Do you have any packing tips for individuals headed to Thailand?

Because Thailand is predominantly Buddhist, when you are in the classroom, guys need to wear pants and near elbow length shirts. Women need to wear clothes that cover most of their legs and the shoulders. Other than that, normal shorts, t-shirts, and flip flops could be worn outside of class.

How difficult was it to communicate with locals?

It is amazing how far simple hand gestures can get you! It is important though to learn at least a few words and key phrases in Thai. I did find that many Thai's actually want to try and speak English with you.

What is one thing you wish you would have known before volunteering abroad in Thailand?

Thailand is hot in April!! It is also the burning season, and many farmers still burn their fields to get ready for the next harvest. Mixed with high temperatures and humidity, the smoke can be stifling. But again, the students are suffering too, so as a volunteer, I still needed to set a positive tone in the classroom.

Would you recommend Mundo Exchange to others? Why?

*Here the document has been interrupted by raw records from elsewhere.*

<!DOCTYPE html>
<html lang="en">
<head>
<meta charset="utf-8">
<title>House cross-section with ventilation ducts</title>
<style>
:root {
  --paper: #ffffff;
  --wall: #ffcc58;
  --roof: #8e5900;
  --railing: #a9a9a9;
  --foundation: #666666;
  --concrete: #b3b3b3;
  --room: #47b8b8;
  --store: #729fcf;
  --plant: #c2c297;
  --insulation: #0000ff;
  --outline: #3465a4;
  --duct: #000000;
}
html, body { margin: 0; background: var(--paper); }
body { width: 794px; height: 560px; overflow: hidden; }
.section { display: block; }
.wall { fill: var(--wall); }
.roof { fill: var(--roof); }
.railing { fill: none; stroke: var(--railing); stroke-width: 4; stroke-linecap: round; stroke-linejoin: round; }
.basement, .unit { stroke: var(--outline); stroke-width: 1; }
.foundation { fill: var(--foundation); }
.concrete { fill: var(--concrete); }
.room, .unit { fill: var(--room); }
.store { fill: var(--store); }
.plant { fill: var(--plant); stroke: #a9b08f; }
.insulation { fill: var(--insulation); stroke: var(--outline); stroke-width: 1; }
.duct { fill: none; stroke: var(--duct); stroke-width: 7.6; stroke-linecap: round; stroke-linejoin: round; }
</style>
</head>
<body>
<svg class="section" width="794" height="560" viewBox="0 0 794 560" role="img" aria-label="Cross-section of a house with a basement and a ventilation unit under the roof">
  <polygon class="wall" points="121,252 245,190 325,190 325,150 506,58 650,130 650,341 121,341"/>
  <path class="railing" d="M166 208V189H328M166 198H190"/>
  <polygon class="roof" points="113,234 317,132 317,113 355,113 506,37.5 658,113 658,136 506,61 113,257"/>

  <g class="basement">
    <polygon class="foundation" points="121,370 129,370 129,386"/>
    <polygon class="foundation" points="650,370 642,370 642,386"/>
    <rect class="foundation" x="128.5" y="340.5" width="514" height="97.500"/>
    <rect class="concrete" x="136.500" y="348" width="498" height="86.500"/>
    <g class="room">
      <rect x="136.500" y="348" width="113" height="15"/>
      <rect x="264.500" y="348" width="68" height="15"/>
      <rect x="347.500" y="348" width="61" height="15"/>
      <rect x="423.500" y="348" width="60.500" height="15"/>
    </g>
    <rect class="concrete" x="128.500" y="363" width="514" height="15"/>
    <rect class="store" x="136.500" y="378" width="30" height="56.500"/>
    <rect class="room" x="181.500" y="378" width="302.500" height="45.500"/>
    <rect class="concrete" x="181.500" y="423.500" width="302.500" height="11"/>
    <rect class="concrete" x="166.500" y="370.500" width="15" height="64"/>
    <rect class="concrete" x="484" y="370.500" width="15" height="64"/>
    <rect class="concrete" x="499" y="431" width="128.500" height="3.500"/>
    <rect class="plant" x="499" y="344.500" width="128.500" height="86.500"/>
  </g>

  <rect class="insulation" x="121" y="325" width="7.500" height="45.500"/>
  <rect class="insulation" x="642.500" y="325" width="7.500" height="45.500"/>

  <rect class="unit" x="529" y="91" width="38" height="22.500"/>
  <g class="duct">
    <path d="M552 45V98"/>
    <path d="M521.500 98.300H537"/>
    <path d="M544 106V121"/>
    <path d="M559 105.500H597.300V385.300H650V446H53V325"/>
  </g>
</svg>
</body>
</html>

Definitely. You can actually see, firsthand, the accomplishments and inspiration you make with your students and the community you live in. Mundo Exchange has a great structure and supportive staff to make sure that your volunteer investment is worthwhile and highly productive for not just the students and community, but for you as a volunteer.

If you could volunteer abroad again, where would you go?

Back to Thailand. It is amazing, and the people I met and taught were simply the nicest people I've met abroad. Mundo Exchange also works in Guatemala, so this too may be of interest to me at a later date.